NAB faces $500m fine after dodgy loan allegations
NATIONAL Australia Bank could face a potential fine of more than $500 million after the corporate watchdog launched Federal Court action against the lender over a $24 billion "introducer" loan program alleged to be rife with fraud.
In the first court action stemming from referrals by Kenneth Hayne's banking royal commission, the Australian Securities and Investments Commission today alleged that NAB took information and documents supplied to get loans from third party "introducers" who were not licensed to sell credit, The Australian reports.
The behaviour of 16 NAB bankers who accepted potentially fraudulent documents from 25 introducers for almost 300 loans will be scrutinised by the Federal Court.
The court is being urged to slap NAB with penalties of more than $500 million for breaches of the National Credit Act, which bars unlicensed parties from engaging in the selling of credit.
NAB has been grappling with the fallout from revelations of misconduct by bankers in a clutch of western Sydney branches who were hungry to earn bonuses based on how many home loans they wrote.

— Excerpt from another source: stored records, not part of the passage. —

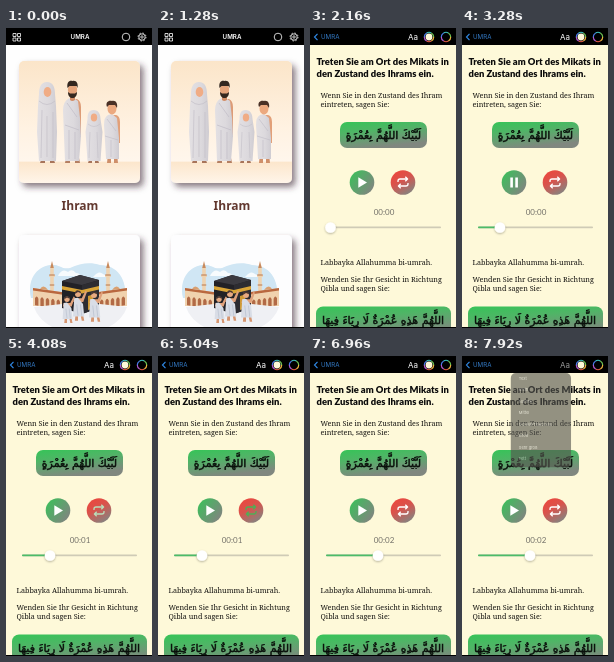
Recreate the animation shown at these times as an HTML page. Size 146 by 300 pixels, loop 8 s.

```html
<!DOCTYPE html>
<html lang="de">
<head>
<meta charset="utf-8">
<title>Umra</title>
<style>
html, body { margin: 0; width: 100%; height: 100%; overflow: hidden; background: #fff; }
svg { display: block; width: 100vw; height: 100vh; }
.title { font: 900 9.4px Lato, sans-serif; fill: #0c0c0c; }
.body { font: 500 7.2px "Noto Serif", serif; fill: #141310; }
.bar { font: 600 6.2px Inter, sans-serif; }
.arabic { font: 11px "DejaVu Sans", sans-serif; fill: #0a100b; stroke: #0a100b; stroke-width: .45; direction: rtl; text-anchor: middle; }
.menu { font: 4px Inter, sans-serif; fill: #d8d8d2; }
</style>
</head>
<body>
<svg viewBox="0 0 146 300" preserveAspectRatio="none">
<defs>
  <linearGradient id="sand" x2="0" y2="1">
    <stop stop-color="#fbe5c9"/><stop offset=".55" stop-color="#fff2e2"/>
    <stop offset=".82" stop-color="#fff6ec"/><stop offset=".83" stop-color="#fce6cc"/><stop offset="1" stop-color="#fff5e9"/>
  </linearGradient>
  <linearGradient id="green" x2=".35" y2="1">
    <stop stop-color="#36c458"/><stop offset=".4" stop-color="#4fb566"/><stop offset="1" stop-color="#80877f"/>
  </linearGradient>
  <linearGradient id="greenDot" x2="1" y2=".7">
    <stop stop-color="#36c458"/><stop offset="1" stop-color="#80857f"/>
  </linearGradient>
  <linearGradient id="redDot" x2=".6" y2="1">
    <stop stop-color="#f0443a"/><stop offset=".5" stop-color="#d9534c"/><stop offset="1" stop-color="#8b807c"/>
  </linearGradient>
  <linearGradient id="robe"><stop stop-color="#e3e0e3"/><stop offset=".6" stop-color="#dcd9dd"/><stop offset="1" stop-color="#cfccd2"/></linearGradient>
  <filter id="shade" x="-20%" y="-20%" width="150%" height="150%">
    <feDropShadow dx="3.5" dy="4" stdDeviation="3" flood-color="#3a2530" flood-opacity=".6"/>
  </filter>
  <filter id="soft" x="-50%" y="-50%" width="200%" height="200%">
    <feDropShadow dx="0" dy="1" stdDeviation="1" flood-opacity=".3"/>
  </filter>
  <clipPath id="card2"><rect x="13" y="207" width="121" height="110" rx="5"/></clipPath>
</defs>

<g id="list">
  <rect width="146" height="300" fill="#fefefe"/>
  <rect x="13" y="33" width="121" height="122" rx="5" fill="url(#sand)" filter="url(#shade)"/>
  <g id="family">
    <!-- mother -->
    <path d="M35 132h4v3h-5zM44 132h4l1 3h-5z" fill="#a8745a"/>
    <path d="M41 54c-6 0-8 5-8 12l-1 12-1 26 2 29h17l1-29-1-26-1-12c0-7-2-12-8-12z" fill="url(#robe)"/>
    <ellipse cx="41.5" cy="64" rx="3.8" ry="5" fill="#f0ac85"/>
    <path d="M33 73q8 7 16 0M36 82l-1 48M47 84v46M41 88v41" fill="none" stroke="#c3bfc8" stroke-width=".7"/>
    <!-- father -->
    <path d="M60 130h4v5h-5zM69 130h4l1 5h-5z" fill="#b57f62"/>
    <path d="M62 71h9q4 2 4 8v30h-4V80z" fill="#dd9c77"/>
    <path d="M62 71l4-2 6 4 2 17 1 18-2 25H59l-1-25-1-26q0-8 5-11z" fill="url(#robe)"/>
    <path d="M61 75l10 14M59 97l14 5M63 102v29M69 104v27" fill="none" stroke="#c0bcc6" stroke-width=".7"/>
    <path d="M64 66h5v6q-3 2-5 0z" fill="#d28d67"/>
    <ellipse cx="66.5" cy="62" rx="4.600" ry="6.300" fill="#e5a57c"/>
    <path d="M61.500 60c-1-6 2-8 5-7 4-1 6 3 5 7l-1-2h-7zM62 64l2 1.500h5l2-1.500c0 4-2 6-4.500 6s-4.500-2-4.500-6z" fill="#33271f"/>
    <!-- daughter -->
    <path d="M83 132h3v3h-4zM89 132h3l1 3h-4z" fill="#a8745a"/>
    <path d="M87.500 82c-5 0-6 4-6 9l-2 13 2 29h13l2-29-2-13c0-5-2-9-7-9z" fill="url(#robe)"/>
    <ellipse cx="88" cy="89.500" rx="3.200" ry="4" fill="#f0ac85"/>
    <path d="M82 96q6 5 12 0M84 104l-1 26M91 104l1 26" fill="none" stroke="#c3bfc8" stroke-width=".6"/>
    <!-- son -->
    <path d="M102 126h3v9h-4zM108 126h3l1 9h-4z" fill="#cf8f6a"/>
    <path d="M102 87h8q4 1 4 7v21h-4V95z" fill="#e2a079"/>
    <path d="M102 87l4-1 5 4 2 20v21h-13l-1-18-1-16q0-8 4-10z" fill="url(#robe)"/>
    <path d="M101 91l9 12M99 108l13 4M105 112v17" fill="none" stroke="#c0bcc6" stroke-width=".6"/>
    <ellipse cx="106" cy="80.500" rx="4.500" ry="6" fill="#eca97f"/>
    <path d="M101 79c-2-5 2-7 5-6 4-1 6 3 5 7l-2-3h-6z" fill="#4a3126"/>
  </g>
  <text x="74" y="182" text-anchor="middle" style="font:800 12px 'Noto Sans',sans-serif" fill="#62382f">Ihram</text>

  <rect x="13" y="207" width="121" height="110" rx="5" fill="#fdfdfe" filter="url(#shade)"/>
  <g clip-path="url(#card2)">
    <path d="M25 270c-4-18 5-31 19-33 8-2 12 5 20 3 10-5 21-6 30-3 17 0 28 14 25 36z" fill="#d0e6f4"/>
    <path d="M53 246q4-6 9-2 4-4 8 1 4 0 4 3H52zM88 248q5-6 9-2l6 3H87z" fill="#f7fbfd"/>
    <g id="towers"></g>
    <g id="arcades"></g>
    <path d="M28 279l28-3h38l27 3q-4 13-20 21H48q-16-8-20-21z" fill="#eff0f4"/>
    <path d="M56 253l18-6 19 5v28l-17 6-20-6z" fill="#222126"/>
    <path d="M56 253l18-6 19 5-17 5z" fill="#3b3a40"/>
    <path d="M76 257l17-5v28l-17 6z" fill="#2d2c31"/>
    <path d="M56 258l20 4 17-4v3.500l-17 4-20-4z" fill="#d9a437"/>
    <path d="M82 268l5-1.500v14l-5 1.500z" fill="#cf9a35"/>
    <g id="pilgrims"></g>
  </g>

  <rect width="146" height="17" fill="#000"/>
  <g fill="none" stroke="#fff" stroke-width=".8">
    <path d="M7 5.500h3v3h-3zM11.500 5.500h3v3h-3zM7 10h3v3h-3zM11.500 10h3v3h-3z"/>
    <circle cx="120" cy="9" r="3.800"/>
    <circle cx="136" cy="9" r="3.200"/><circle cx="136" cy="9" r="1.200"/>
    <circle cx="136" cy="9" r="4" stroke-dasharray="1.570 1.570"/>
  </g>
  <text class="bar" x="74" y="11.300" text-anchor="middle" fill="#fff">UMRA</text>
  <rect id="dim" width="146" height="300" opacity="0"/>
</g>

<g id="detail">
  <rect width="146" height="300" fill="#fef9d9"/>
  <rect width="146" height="17" fill="#000"/>
  <path d="M7.500 5.800L4.500 9l3 3.200" fill="none" stroke="#2f86e0" stroke-width="1.200"/>
  <text class="bar" x="11" y="11.300" fill="#3379c4" style="font-weight:400">UMRA</text>
  <text id="aa" x="98" y="12" fill="#fff" style="font:8px Inter,sans-serif">Aa</text>
  <circle cx="119" cy="9" r="3.400" fill="#fdf8d8"/>
  <g id="rings" fill="none" stroke-width="1.200"></g>

  <text class="title" x="6.500" y="37">Treten Sie am Ort des Mikats in</text>
  <text class="title" x="6.500" y="49">den Zustand des Ihrams ein.</text>
  <text class="body" x="10.500" y="69.500">Wenn Sie in den Zustand des Ihram</text>
  <text class="body" x="10.500" y="79">eintreten, sagen Sie:</text>
  <rect x="30" y="94" width="87" height="26" rx="7" fill="url(#green)"/>
  <text class="arabic" x="73.500" y="110.500">لَبَّيْكَ اللَّهُمَّ بِعُمْرَةٍ</text>

  <circle cx="52" cy="154.500" r="12.300" fill="url(#greenDot)"/>
  <path id="play" d="M48.300 149.300v10.400l8.700-5.200z" fill="#fff"/>
  <path id="pause" d="M48.300 149.500h2.600v10h-2.600zM53.300 149.500h2.600v10h-2.600z" fill="#fff"/>
  <circle cx="93" cy="154.500" r="12.300" fill="url(#redDot)"/>
  <g fill="none" stroke="#fff" stroke-width="1.300" stroke-linejoin="round">
    <path id="repeat" d="M88 154v-1q0-2 2-2h7M95.300 148.800l2.300 2.200-2.300 2.200M98 155v1q0 2-2 2h-7M90.700 155.800l-2.300 2.200 2.300 2.200"/>
  </g>
  <text id="clock" x="74" y="187.300" text-anchor="middle" fill="#74726a" style="font:8px Lato,sans-serif">00:00</text>
  <rect x="16" y="198.600" width="115" height="1.600" rx=".8" fill="#cfcbb6"/>
  <rect id="fill" x="16" y="198.600" width="4" height="1.600" rx=".8" fill="#4cbc68"/>
  <circle id="thumb" cx="20.500" cy="199.500" r="5.300" fill="#fff" filter="url(#soft)"/>

  <text class="body" x="10.500" y="236.500">Labbayka Allahumma bi-umrah.</text>
  <text class="body" x="10.500" y="253.500">Wenden Sie Ihr Gesicht in Richtung</text>
  <text class="body" x="10.500" y="263">Qibla und sagen Sie:</text>
  <rect x="6" y="278.500" width="135" height="30" rx="7" fill="url(#green)"/>
  <text class="arabic" x="73" y="295.500">اللَّهُمَّ هَذِهِ عُمْرَةٌ لَا رِيَاءَ فِيهَا</text>
  <g id="menu">
    <rect x="49" y="17" width="60" height="94" rx="5" fill="#55554f"/>
    <g id="rows"></g>
  </g>
</g>
<rect y="299" width="146" height="1"/>
</svg>
<script>
const LOOP = 8000, START = 20.5, SPEED = 22.2;
const $ = id => document.getElementById(id);
const clamp = v => Math.max(0, Math.min(1, v));
const set = (el, attrs) => { for (const k in attrs) el.setAttribute(k, attrs[k]); };
const each = (id, items, draw) => { $(id).innerHTML = items.map(draw).join(''); };

// Small repeated parts of the drawings
each('towers', [46, 102], x => `
  <path d="M${x - 1.8} 268v-19h-1v-2h1v-7h3.600v7h1v2h-1v19z" fill="#efd3b0"/>
  <path d="M${x - 1.8} 240l1.800-7 1.800 7z" fill="#c98a5c"/>
  <path d="M${x - 2.8} 247h5.600M${x - 2.3} 257h4.600" stroke="#b9764a"/>`);
each('arcades', [[27, 8], [121, -8]], ([x, tilt]) => {
  const dir = Math.sign(tilt);
  let arches = '';
  for (let i = 0; i < 5; i++) arches += `M${2 + i * 5.4} 17v-7q1.700-4 3.400 0v7z`;
  return `<g transform="translate(${x} 260) skewY(${tilt}) scale(${dir} 1)">
    <path d="M0 0h30v14L0 18z" fill="#f0d2ae"/>
    <path d="M0 0h30v2.500H0z" fill="#b9683f"/>
    <path d="${arches}" fill="#b26a46"/>
    <path d="M7 0q4-6 8 0z" fill="#d9a071"/>
  </g>`;
});
each('pilgrims', [[61, 274, 1.1], [72, 269, 1.25], [88, 270, 1.25]], ([x, y, s]) => `
  <g transform="translate(${x} ${y}) scale(${s})">
    <path d="M-2 14h2v5h-2.500zM2 14h2l1 5h-2z" fill="#d59570"/>
    <path d="M-3 1h6l3-6 1.200.7-3 8.300h-8z" fill="#e0a17b"/>
    <path d="M-3 1l3-.5 4 5 1 10h-9z" fill="#d9dde6"/>
    <path d="M-1 6l1 9M2 6l1 9" stroke="#b9c0cf" stroke-width=".6"/>
    <circle cy="-2.500" r="2.400" fill="#e7aa82"/>
    <path d="M-2.500-2.500q0-3 2.600-2.800 2.300 0 2.300 2.300l-2.400-1z" fill="#4a3630"/>
  </g>`);

const hues = ['#f0b640', '#e25a45', '#b65bd0', '#4a7df0', '#3fc3c0', '#6fc955'];
each('rings', [119, 136], x => hues.map((c, i) => {
  const at = k => `${x + 4.7 * Math.cos(k * Math.PI / 3)} ${9 + 4.7 * Math.sin(k * Math.PI / 3)}`;
  return `<path d="M${at(i)}A4.7 4.7 0 0 1 ${at(i + 1)}" stroke="${c}"/>`;
}).join(''));
each('rows', ['Text', 'Klein', 'Normal', 'Mittel', 'SCHRIFTGRÖSSE', 'Groß', 'Sehr groß', 'Fett'],
  (s, i) => `<text class="menu" x="57" y="${24 + i * 11.4}">${s}</text>`);

// [time, slider position]
const track = [[0, START], [2480, START], [3560, 44], [5200, 44], [6280, 68], [LOOP, 68]];
const between = (t, a, b) => t >= a && t < b;
function sample(keys, t) {
  const i = keys.findIndex(k => k[0] > t);
  const [t0, v0] = keys[i - 1], [t1, v1] = keys[i];
  return v0 + (v1 - v0) * (t - t0) / (t1 - t0);
}

function draw(t) {
  const push = 1 - Math.pow(1 - clamp((t - 1400) / 440), 3);
  set($('list'), { transform: `translate(${-44 * push} 0)`, visibility: push < 1 ? 'visible' : 'hidden' });
  set($('dim'), { opacity: .12 * push });
  set($('detail'), { transform: `translate(${146 * (1 - push)} 0)`, visibility: push > 0 ? 'visible' : 'hidden' });

  const x = sample(track, t);
  const playing = between(t, 2480, 3560) || between(t, 5200, 6280);
  set($('thumb'), { cx: x });
  set($('fill'), { width: x - 16 });
  $('clock').textContent = '00:0' + Math.floor((x - START) / SPEED);
  set($('play'), { opacity: playing ? 0 : 1 });
  set($('pause'), { opacity: playing ? 1 : 0 });

  const looped = clamp((t - 4000) / 200) - clamp((t - 6760) / 200);
  set($('repeat'), { stroke: `color-mix(in srgb, #4fae55 ${100 * looped}%, #fff)` });

  const open = clamp((t - 7840) / 160), s = .7 + .6 * open;
  set($('menu'), { opacity: 1.25 * open, transform: `translate(103 15) scale(${s}) translate(-103 -15)` });
  set($('aa'), { opacity: 1 - .8 * open });
}

function tick() {
  draw(performance.now() % LOOP);
  requestAnimationFrame(tick);
}
tick();
</script>
</body>
</html>
```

The royal commission heard that NAB introducers received a commission of up to 0.6 per cent of a loan for introducing a name and phone number to the bank.
An alleged scam in western Sydney was said to have involved a gym owner and a tailor.
Introducers are supposed to come from professional ranks, including financial planners and lawyers.
Since 2000, NAB has operated the banking sector's largest referral program and between 2013 and 2016, the period in question for ASIC's lawsuit, the bank's introducer program generated $24 billion worth of loans.
Under the scheme, which will be shut down on October 1, the introducers were only meant to provide a name and a contact number for a potential customer.
However, an ASIC investigation found that NAB bankers accepted additional information and documentation from 25 unlicensed introducers, which included completed home loan applications, pay slips, copies of customer identification documents and more.
It's alleged some of these documents were false.
Earlier this week former NAB branch manager Mathew Alwan, who is not one of the 16 bankers involved in ASIC's action, pleaded guilty to fraud over his role in an alleged multimillion-dollar scam exploiting the introducer scheme.
ASIC will tell the Federal Court that the introducers' conduct put consumers at risk of fraud and potentially shunted them into loans that were unsuitable. It will allege NAB breached laws by accepting the assistance of unlicensed introducers. Each breach of the Credit Act carries a maximum penalty of between $1.7 and $1.8 million.
NAB chief legal counsel Sharon Cook said the bank would "take this legal action seriously and will now carefully assess the allegations".
"Throughout the royal commission we heard clearly that our actions need to change to meet the expectations of our customers and the community," Ms Cook said, noting the bank had set up a remediation program for affected customers.
Last year, NAB told the royal commission that it expected to pay out "at the lower end of the range of $9 million to $23m" in relation to the program.
The introducer program was recently killed off by NAB acting chief executive and incoming chairman Phil Chronican, who took over from Andrew Thorburn and Ken Henry when the duo resigned in the wake of a shellacking by Mr Hayne in his final report.
The program was shut off to new referrals and by October will no longer exist.
The ASIC action marks the first major court action stemming from a royal commission referral, and the regulator has flagged it has almost 50 more in the pipeline.
Last month ASIC lodged a claim in the Federal Court stemming from the royal commission, alleging ANZ stung customers for more than $50 million as it charged fees to which it was not entitled for nearly 13 years.
NAB reported the fraud ring in western Sydney to police and sacked or showed the door to 21 bankers involved in the scandal, while 100 introducers had their agreements terminated.
However, documents released by the royal commission showed NAB knew about the western Sydney scandal in November 2015, at least three months before it reported the breach to the regulator, far longer than the 10-day window required by law.
NAB's own review of the fraud ring found that bankers were "double-dipping" on bonuses by duplicating and post-dating deals. It also found "kickbacks" between bankers and introducers, who also receive commissions for bringing borrowers to the bank.
NAB also missed "early warning signs" of fraudulent mortgage applications including "inflated salaries" for borrowers with mundane jobs, and out-of-kilter asset valuations and rental appraisals.
This story originally appeared on The Australian and is republished with permission.